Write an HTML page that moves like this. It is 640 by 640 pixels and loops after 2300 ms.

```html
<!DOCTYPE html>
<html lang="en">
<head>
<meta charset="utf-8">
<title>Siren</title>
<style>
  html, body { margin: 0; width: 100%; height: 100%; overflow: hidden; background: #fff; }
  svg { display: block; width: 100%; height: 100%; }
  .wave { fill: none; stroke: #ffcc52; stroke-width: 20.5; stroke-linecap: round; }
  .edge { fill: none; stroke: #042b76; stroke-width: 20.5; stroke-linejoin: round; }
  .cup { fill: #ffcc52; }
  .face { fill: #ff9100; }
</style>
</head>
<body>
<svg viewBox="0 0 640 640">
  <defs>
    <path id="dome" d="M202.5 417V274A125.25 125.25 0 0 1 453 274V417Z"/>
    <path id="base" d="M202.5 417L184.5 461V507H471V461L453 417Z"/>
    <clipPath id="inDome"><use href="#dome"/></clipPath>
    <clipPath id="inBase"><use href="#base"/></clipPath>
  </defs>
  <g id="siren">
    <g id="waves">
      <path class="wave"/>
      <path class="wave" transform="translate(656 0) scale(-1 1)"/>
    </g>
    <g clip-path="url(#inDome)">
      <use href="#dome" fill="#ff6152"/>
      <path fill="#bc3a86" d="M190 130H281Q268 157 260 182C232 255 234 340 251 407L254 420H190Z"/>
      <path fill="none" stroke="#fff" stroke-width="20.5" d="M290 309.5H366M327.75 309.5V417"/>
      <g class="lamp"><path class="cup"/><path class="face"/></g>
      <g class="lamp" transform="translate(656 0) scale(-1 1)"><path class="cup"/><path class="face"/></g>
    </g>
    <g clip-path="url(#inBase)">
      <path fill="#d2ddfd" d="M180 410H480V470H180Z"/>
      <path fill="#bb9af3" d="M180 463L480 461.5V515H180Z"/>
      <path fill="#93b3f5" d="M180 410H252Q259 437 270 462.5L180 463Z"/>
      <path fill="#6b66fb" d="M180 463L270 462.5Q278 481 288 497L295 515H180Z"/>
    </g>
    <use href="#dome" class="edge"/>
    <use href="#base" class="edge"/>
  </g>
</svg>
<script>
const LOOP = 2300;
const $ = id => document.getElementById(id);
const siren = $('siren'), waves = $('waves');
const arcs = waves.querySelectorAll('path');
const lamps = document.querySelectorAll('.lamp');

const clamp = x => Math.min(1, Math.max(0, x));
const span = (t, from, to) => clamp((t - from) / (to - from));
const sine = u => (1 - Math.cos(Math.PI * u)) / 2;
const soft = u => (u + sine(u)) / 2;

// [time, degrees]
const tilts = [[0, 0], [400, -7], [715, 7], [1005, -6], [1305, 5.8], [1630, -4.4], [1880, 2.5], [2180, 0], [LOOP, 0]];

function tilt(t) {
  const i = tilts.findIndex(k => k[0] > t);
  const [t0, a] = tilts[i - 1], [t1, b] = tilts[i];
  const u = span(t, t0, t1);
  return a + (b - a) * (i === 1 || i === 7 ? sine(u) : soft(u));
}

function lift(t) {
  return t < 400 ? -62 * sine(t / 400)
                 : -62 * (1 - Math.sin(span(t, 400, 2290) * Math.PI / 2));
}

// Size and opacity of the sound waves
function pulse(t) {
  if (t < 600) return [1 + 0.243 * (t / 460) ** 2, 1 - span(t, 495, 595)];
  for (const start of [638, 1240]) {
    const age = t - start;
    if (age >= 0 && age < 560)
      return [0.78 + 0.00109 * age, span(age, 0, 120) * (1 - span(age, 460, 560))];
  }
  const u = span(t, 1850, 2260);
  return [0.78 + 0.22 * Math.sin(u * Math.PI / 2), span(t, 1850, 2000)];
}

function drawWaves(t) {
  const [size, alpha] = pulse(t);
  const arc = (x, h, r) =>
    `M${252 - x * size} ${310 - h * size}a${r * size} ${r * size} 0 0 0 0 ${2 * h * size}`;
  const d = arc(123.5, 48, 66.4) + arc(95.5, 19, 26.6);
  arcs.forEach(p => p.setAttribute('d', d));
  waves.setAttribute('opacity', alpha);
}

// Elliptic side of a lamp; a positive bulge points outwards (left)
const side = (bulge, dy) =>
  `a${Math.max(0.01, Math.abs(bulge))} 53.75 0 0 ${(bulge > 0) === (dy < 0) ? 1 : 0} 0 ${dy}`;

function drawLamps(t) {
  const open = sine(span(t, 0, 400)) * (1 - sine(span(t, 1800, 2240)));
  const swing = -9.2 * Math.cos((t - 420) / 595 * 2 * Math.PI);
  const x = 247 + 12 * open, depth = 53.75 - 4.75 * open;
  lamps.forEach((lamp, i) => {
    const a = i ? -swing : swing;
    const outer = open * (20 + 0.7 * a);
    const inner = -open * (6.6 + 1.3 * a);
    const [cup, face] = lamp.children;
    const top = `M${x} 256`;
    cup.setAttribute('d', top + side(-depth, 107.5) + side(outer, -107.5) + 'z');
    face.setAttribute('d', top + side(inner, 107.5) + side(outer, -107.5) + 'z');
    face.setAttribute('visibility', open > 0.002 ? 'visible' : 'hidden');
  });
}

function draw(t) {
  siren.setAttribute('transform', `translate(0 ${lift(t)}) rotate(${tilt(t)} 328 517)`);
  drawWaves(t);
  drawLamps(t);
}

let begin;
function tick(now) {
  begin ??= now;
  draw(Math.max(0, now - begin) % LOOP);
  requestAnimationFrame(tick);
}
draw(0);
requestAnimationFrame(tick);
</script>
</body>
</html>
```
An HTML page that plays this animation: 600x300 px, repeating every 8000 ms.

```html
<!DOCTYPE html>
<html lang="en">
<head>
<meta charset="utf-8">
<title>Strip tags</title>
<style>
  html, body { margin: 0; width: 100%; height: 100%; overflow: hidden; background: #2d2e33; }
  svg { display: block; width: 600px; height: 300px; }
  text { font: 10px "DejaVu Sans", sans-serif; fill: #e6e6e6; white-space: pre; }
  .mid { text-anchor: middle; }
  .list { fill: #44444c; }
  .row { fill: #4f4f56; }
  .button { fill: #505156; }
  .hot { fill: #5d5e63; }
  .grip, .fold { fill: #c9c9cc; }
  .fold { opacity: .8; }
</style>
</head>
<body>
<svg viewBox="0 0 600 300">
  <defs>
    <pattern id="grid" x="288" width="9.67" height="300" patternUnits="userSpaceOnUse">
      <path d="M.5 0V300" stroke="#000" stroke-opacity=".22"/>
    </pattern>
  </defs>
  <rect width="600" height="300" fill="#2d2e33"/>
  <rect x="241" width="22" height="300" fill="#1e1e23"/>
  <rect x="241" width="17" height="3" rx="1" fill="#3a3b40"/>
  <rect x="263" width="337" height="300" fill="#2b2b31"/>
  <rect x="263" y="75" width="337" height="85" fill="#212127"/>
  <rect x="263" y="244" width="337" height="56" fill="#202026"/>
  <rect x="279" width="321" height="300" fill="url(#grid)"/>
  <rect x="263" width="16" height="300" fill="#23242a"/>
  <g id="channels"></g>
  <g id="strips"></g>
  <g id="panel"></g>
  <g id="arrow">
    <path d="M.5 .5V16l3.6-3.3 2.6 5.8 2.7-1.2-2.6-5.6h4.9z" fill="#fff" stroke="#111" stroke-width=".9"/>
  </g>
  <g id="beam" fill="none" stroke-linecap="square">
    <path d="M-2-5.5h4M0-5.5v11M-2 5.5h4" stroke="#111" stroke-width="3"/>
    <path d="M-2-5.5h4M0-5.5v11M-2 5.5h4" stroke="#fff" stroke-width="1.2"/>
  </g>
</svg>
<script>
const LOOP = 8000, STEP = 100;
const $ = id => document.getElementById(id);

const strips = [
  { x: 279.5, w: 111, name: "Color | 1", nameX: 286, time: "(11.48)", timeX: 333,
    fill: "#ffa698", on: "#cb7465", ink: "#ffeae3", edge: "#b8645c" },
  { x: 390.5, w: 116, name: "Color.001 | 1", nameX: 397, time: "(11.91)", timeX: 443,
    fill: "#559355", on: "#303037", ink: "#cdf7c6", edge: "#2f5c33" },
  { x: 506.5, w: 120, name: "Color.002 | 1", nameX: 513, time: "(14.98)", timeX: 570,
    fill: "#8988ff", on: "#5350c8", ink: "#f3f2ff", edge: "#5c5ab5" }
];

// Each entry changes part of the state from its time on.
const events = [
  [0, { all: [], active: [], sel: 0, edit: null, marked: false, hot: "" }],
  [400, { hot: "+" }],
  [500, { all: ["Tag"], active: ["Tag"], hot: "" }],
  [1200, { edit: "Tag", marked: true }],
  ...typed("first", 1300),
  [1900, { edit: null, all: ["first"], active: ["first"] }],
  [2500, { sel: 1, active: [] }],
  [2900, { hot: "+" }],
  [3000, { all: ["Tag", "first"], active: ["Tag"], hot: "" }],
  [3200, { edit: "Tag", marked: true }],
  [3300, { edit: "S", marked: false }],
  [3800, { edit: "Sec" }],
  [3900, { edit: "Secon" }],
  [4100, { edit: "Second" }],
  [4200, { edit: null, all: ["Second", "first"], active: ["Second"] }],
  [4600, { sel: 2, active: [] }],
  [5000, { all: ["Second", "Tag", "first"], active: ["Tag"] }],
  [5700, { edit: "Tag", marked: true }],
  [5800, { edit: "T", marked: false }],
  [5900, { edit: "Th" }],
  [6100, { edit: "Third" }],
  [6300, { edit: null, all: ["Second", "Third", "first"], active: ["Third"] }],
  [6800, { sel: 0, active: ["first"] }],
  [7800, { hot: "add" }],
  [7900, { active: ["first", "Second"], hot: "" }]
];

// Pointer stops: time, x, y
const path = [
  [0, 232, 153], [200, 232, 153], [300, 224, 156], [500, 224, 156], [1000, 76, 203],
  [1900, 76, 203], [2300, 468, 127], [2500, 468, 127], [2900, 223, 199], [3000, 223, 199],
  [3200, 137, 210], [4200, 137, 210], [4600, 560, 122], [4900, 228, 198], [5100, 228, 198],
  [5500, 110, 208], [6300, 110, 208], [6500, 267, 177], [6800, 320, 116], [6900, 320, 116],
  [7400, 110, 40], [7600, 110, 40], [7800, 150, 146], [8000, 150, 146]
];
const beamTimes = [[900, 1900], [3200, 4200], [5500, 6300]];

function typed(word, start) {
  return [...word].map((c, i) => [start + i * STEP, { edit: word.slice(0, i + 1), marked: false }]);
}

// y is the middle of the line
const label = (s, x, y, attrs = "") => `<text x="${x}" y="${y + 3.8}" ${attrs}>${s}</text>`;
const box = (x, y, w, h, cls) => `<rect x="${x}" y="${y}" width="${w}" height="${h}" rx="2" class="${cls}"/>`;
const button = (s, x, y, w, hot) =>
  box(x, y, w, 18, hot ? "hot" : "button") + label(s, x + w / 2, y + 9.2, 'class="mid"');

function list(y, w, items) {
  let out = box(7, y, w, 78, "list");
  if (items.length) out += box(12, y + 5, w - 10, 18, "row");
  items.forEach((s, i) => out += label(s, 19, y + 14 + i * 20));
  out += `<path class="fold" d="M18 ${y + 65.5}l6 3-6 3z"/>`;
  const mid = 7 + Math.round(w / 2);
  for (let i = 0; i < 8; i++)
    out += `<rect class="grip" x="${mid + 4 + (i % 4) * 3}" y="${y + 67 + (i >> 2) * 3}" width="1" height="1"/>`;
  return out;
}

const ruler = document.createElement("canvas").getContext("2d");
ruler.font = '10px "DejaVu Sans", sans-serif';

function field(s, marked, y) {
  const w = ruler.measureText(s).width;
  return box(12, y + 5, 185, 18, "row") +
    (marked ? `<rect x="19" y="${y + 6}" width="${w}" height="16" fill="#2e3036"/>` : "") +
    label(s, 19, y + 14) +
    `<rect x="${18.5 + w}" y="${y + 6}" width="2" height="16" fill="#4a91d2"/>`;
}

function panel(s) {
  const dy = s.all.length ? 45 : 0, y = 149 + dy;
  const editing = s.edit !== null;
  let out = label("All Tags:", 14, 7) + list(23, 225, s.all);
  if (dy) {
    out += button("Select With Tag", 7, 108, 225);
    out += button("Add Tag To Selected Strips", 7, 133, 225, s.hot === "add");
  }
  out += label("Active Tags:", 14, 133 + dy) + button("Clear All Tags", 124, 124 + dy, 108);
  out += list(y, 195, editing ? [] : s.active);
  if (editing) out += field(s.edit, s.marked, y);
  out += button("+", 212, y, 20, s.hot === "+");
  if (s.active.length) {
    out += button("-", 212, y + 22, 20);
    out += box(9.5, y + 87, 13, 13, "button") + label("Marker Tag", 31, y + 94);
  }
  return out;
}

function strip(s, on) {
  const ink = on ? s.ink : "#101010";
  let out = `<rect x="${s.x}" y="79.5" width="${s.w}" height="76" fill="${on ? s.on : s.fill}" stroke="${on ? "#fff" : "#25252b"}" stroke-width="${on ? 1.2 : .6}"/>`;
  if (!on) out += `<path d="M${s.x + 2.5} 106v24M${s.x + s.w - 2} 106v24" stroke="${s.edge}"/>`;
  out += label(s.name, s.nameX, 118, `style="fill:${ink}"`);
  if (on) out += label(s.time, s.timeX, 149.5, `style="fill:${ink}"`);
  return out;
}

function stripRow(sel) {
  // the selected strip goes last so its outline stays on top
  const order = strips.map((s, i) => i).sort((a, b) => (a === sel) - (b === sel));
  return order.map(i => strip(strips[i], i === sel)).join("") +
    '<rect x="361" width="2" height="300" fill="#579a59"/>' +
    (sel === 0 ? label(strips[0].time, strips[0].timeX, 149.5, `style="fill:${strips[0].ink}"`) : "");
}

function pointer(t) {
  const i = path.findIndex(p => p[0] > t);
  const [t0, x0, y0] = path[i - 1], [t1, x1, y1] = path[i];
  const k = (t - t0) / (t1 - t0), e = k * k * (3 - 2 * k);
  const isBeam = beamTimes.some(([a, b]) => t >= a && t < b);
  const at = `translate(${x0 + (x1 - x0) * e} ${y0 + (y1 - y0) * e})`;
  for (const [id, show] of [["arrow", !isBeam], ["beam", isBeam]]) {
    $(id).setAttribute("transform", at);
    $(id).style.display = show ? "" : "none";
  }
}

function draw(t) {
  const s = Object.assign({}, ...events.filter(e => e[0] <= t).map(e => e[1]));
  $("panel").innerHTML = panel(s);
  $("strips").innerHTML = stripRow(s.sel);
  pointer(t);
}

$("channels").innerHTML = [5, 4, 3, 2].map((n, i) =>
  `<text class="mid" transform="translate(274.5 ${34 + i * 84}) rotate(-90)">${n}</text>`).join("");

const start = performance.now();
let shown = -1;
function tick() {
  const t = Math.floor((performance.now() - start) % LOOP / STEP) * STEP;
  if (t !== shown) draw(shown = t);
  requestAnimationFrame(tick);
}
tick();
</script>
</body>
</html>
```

• • • •

Determine the number of lines in the records that contain the word "return", and provide that number alone.

11